### TASK DIRECTIONS
Lines to restate from the data below: from the one containing "706Q1254 724 1266" to the one containing "751Q742 744 780", both included. Give them again exactly, and only them.

═════ INFORMATION PROVIDED ═════

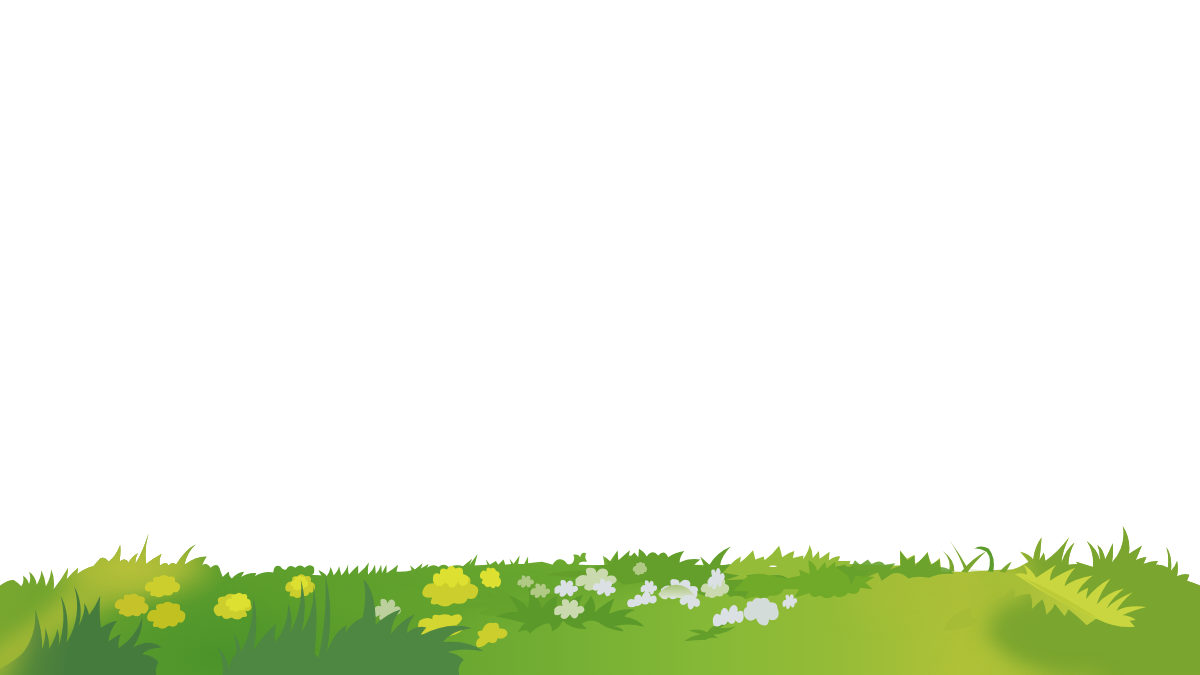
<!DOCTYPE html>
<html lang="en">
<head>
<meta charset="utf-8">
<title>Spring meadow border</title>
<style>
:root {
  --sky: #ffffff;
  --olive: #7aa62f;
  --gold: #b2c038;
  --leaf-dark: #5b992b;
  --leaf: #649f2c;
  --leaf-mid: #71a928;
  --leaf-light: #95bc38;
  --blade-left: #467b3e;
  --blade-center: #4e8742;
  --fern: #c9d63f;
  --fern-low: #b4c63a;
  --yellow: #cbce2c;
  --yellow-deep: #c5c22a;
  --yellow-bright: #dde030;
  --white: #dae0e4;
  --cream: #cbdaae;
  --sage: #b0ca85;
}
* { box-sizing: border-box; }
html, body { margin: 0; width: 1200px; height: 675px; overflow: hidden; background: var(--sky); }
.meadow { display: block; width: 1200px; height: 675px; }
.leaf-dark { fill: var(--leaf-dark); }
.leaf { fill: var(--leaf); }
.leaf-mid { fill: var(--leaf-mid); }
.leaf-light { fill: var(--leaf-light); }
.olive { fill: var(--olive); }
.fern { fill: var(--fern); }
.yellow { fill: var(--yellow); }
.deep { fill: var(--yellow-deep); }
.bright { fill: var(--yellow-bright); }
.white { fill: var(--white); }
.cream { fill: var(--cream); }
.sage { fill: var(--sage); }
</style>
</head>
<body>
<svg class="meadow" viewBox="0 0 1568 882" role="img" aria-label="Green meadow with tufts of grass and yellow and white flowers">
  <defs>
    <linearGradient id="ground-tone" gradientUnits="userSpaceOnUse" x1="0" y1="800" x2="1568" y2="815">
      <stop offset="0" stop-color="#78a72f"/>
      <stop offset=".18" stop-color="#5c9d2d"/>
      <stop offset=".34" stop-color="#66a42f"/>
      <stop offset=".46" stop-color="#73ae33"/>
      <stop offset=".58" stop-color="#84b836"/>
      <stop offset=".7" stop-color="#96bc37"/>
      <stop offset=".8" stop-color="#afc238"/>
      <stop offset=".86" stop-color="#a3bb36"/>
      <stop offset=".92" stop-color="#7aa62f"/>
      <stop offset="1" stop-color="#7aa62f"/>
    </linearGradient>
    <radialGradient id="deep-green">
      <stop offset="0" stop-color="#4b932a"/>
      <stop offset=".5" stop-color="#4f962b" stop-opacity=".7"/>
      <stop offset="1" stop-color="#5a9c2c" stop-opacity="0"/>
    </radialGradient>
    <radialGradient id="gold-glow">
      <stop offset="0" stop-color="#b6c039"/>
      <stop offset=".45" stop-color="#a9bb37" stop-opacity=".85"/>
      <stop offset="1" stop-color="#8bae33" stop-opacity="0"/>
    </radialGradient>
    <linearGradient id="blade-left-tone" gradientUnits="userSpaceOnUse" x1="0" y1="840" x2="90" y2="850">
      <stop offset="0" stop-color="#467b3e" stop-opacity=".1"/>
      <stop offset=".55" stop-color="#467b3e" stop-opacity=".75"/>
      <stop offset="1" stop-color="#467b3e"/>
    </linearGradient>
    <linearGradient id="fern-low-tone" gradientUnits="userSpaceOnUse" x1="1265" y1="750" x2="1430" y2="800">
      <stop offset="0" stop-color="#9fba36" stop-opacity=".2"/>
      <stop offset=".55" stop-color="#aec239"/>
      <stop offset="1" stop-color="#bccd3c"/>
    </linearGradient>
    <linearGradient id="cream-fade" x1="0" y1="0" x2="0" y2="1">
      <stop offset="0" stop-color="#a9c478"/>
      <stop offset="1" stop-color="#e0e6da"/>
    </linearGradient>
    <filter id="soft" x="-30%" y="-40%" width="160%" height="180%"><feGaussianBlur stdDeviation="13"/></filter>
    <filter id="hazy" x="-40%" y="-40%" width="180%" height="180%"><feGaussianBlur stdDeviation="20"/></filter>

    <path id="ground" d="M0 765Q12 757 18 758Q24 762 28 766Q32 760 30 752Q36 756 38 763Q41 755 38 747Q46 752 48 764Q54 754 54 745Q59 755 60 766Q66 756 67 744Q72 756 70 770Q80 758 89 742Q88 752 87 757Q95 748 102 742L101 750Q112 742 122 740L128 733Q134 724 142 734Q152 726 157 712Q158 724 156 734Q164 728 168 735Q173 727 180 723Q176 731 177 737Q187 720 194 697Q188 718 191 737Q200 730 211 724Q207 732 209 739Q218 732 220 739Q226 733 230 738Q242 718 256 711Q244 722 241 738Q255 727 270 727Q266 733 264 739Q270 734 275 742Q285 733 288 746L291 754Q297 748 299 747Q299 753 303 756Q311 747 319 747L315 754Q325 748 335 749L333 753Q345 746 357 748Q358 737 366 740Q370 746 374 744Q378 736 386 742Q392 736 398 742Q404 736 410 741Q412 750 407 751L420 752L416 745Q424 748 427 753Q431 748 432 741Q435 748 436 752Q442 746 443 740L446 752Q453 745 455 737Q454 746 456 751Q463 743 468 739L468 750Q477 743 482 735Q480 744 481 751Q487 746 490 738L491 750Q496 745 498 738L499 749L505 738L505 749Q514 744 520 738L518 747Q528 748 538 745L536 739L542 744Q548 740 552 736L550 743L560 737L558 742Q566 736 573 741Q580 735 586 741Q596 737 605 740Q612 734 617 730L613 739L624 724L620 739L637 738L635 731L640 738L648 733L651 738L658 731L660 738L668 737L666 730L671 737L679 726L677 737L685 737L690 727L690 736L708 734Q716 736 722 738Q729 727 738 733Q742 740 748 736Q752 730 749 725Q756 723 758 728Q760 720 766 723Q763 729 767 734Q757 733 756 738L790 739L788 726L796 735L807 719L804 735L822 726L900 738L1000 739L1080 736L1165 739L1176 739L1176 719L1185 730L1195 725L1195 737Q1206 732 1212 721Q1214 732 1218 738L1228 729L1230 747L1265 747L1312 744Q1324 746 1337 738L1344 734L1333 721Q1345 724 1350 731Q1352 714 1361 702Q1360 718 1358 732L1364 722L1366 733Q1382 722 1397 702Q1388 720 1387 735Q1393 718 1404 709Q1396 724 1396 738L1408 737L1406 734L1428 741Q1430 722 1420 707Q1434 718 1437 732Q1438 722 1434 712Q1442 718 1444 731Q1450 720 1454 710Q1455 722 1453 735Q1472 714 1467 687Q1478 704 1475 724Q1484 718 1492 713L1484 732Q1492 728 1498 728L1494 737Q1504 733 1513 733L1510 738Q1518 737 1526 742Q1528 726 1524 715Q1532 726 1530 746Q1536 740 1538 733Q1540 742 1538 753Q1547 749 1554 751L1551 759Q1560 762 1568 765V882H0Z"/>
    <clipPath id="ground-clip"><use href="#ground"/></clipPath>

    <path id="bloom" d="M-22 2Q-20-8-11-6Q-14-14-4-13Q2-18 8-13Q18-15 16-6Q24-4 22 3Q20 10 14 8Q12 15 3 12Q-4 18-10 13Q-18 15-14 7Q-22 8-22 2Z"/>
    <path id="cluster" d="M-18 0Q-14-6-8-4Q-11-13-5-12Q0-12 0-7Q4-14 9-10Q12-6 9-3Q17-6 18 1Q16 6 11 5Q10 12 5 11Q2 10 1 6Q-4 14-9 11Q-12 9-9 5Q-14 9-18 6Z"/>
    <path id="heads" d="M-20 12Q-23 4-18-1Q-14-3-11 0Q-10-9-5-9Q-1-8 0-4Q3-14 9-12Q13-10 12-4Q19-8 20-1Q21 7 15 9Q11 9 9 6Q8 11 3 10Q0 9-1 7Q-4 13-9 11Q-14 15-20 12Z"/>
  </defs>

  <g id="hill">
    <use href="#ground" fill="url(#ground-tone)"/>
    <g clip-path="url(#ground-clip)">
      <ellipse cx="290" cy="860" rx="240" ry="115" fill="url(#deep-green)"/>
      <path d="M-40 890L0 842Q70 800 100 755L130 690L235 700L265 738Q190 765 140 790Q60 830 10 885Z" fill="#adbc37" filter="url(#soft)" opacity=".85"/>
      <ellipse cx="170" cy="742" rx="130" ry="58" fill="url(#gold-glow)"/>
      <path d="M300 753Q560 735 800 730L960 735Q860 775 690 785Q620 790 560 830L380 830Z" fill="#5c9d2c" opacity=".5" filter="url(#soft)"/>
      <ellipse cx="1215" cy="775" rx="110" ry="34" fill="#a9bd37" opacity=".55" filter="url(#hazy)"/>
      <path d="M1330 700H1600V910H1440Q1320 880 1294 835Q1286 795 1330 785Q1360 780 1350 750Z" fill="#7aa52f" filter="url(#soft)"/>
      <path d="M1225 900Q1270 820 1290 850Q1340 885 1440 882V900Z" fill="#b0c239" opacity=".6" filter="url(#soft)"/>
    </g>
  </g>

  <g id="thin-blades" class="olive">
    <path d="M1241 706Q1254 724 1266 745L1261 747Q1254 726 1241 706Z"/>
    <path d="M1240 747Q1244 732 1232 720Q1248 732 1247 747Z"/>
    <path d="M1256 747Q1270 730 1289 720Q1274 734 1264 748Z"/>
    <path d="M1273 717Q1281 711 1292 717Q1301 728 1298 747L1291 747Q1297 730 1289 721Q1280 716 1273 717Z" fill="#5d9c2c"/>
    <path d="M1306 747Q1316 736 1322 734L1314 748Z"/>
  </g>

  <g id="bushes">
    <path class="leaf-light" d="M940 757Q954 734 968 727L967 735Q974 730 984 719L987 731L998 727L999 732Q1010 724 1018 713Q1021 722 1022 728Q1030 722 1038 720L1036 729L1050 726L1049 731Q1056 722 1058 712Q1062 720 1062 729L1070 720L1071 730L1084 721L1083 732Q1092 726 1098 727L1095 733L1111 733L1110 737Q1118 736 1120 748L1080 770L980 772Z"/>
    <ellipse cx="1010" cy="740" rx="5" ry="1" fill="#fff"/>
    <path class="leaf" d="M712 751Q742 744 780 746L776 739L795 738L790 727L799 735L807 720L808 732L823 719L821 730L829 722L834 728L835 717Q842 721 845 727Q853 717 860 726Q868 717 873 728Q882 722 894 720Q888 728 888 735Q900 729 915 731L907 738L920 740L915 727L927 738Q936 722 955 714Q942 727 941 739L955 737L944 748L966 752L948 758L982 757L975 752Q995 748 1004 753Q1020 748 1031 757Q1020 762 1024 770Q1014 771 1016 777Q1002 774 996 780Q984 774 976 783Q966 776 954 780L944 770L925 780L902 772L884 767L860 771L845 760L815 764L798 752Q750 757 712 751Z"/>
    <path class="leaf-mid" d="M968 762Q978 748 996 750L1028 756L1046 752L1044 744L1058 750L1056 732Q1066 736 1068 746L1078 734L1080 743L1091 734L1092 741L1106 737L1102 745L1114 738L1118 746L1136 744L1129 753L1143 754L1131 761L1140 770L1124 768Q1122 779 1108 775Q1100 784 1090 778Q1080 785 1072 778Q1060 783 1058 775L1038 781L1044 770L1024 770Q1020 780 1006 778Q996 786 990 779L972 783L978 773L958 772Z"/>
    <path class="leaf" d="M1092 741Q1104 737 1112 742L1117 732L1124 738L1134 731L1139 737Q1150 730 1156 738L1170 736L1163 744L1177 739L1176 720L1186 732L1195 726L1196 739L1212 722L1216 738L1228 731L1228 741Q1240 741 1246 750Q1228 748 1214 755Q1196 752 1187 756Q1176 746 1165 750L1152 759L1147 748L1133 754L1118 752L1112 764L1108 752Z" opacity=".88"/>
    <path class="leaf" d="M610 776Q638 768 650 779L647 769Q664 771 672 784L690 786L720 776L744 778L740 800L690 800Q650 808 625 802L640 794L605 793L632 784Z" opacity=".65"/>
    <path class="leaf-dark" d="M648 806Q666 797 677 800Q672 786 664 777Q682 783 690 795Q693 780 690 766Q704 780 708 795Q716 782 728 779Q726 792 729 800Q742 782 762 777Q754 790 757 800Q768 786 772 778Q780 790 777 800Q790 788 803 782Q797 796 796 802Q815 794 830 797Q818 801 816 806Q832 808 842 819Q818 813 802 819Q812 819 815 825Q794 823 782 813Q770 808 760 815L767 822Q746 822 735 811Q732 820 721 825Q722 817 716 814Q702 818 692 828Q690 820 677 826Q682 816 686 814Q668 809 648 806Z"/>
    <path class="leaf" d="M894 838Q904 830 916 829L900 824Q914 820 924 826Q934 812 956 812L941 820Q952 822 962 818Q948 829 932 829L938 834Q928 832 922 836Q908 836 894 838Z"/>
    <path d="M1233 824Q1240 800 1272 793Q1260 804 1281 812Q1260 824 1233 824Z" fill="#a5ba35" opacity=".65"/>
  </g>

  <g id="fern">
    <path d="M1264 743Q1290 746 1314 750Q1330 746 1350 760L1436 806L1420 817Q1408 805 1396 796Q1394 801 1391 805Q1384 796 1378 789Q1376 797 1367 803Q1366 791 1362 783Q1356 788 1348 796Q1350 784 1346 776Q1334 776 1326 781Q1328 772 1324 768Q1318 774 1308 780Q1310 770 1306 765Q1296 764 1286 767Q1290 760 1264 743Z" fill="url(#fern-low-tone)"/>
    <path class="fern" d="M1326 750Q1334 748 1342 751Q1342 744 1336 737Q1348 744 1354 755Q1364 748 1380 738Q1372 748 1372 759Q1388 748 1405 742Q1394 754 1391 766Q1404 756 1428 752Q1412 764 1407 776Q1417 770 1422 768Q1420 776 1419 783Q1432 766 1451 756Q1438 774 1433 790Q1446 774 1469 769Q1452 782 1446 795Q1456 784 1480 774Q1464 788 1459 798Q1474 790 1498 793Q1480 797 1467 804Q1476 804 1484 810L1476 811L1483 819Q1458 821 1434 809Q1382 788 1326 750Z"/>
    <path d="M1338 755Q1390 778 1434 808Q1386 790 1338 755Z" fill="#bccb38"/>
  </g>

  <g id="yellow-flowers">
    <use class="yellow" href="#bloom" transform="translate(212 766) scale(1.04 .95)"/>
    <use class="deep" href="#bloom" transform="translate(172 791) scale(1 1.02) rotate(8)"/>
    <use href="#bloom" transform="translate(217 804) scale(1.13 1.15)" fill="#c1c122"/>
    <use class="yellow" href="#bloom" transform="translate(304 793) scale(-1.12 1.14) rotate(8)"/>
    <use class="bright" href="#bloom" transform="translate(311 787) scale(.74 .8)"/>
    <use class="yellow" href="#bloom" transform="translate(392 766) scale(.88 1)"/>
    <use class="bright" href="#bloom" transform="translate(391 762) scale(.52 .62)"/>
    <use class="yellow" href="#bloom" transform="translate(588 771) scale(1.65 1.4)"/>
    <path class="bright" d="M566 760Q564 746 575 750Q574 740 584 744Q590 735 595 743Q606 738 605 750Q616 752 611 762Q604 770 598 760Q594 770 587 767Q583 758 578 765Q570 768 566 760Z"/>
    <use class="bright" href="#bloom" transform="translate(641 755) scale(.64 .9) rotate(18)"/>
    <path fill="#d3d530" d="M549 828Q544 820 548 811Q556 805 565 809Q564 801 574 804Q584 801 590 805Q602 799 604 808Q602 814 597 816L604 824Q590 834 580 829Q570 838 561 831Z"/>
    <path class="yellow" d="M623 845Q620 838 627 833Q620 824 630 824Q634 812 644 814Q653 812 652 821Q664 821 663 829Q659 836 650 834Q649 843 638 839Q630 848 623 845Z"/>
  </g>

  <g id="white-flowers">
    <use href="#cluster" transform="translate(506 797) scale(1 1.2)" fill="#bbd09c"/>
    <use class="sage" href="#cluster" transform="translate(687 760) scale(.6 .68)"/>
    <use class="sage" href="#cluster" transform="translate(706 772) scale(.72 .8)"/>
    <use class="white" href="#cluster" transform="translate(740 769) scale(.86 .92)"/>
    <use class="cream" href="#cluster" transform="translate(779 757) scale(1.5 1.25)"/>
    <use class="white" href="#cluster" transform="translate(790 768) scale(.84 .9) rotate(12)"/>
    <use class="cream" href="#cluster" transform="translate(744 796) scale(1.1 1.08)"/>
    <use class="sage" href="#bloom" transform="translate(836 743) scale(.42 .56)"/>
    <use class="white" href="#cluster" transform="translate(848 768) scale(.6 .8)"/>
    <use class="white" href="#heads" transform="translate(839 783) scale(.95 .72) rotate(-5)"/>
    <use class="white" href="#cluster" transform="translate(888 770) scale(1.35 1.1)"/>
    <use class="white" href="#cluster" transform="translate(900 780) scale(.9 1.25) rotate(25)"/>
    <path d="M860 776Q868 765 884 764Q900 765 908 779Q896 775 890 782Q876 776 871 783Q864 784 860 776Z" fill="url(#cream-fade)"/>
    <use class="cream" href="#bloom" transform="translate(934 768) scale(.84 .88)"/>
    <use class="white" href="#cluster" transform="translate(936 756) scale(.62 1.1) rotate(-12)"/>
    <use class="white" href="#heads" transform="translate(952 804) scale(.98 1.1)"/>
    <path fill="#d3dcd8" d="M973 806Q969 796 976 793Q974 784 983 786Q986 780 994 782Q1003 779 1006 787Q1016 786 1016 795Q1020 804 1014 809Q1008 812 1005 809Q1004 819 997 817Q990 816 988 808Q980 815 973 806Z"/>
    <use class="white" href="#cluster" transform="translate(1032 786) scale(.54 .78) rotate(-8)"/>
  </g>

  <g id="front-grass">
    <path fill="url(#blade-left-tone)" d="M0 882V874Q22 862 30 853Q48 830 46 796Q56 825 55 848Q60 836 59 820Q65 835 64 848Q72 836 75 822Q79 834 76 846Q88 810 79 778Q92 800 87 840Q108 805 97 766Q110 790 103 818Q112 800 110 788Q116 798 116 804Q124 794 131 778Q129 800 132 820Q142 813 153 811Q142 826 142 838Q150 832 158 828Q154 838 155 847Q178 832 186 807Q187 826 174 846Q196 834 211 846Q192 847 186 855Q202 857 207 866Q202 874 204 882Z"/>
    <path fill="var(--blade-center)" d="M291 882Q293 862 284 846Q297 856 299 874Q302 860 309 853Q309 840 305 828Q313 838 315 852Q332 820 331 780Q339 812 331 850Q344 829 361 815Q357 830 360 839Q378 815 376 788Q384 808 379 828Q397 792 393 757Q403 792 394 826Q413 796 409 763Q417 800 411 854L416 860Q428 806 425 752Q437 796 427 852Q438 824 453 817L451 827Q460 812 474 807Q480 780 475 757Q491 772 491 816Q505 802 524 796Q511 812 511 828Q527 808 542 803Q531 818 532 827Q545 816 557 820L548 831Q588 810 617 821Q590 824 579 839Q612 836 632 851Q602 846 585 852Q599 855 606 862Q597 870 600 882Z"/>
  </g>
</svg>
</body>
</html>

═════

### OUTPUT OF THE TASK
    <path d="M1241 706Q1254 724 1266 745L1261 747Q1254 726 1241 706Z"/>
    <path d="M1240 747Q1244 732 1232 720Q1248 732 1247 747Z"/>
    <path d="M1256 747Q1270 730 1289 720Q1274 734 1264 748Z"/>
    <path d="M1273 717Q1281 711 1292 717Q1301 728 1298 747L1291 747Q1297 730 1289 721Q1280 716 1273 717Z" fill="#5d9c2c"/>
    <path d="M1306 747Q1316 736 1322 734L1314 748Z"/>
  </g>

  <g id="bushes">
    <path class="leaf-light" d="M940 757Q954 734 968 727L967 735Q974 730 984 719L987 731L998 727L999 732Q1010 724 1018 713Q1021 722 1022 728Q1030 722 1038 720L1036 729L1050 726L1049 731Q1056 722 1058 712Q1062 720 1062 729L1070 720L1071 730L1084 721L1083 732Q1092 726 1098 727L1095 733L1111 733L1110 737Q1118 736 1120 748L1080 770L980 772Z"/>
    <ellipse cx="1010" cy="740" rx="5" ry="1" fill="#fff"/>
    <path class="leaf" d="M712 751Q742 744 780 746L776 739L795 738L790 727L799 735L807 720L808 732L823 719L821 730L829 722L834 728L835 717Q842 721 845 727Q853 717 860 726Q868 717 873 728Q882 722 894 720Q888 728 888 735Q900 729 915 731L907 738L920 740L915 727L927 738Q936 722 955 714Q942 727 941 739L955 737L944 748L966 752L948 758L982 757L975 752Q995 748 1004 753Q1020 748 1031 757Q1020 762 1024 770Q1014 771 1016 777Q1002 774 996 780Q984 774 976 783Q966 776 954 780L944 770L925 780L902 772L884 767L860 771L845 760L815 764L798 752Q750 757 712 751Z"/>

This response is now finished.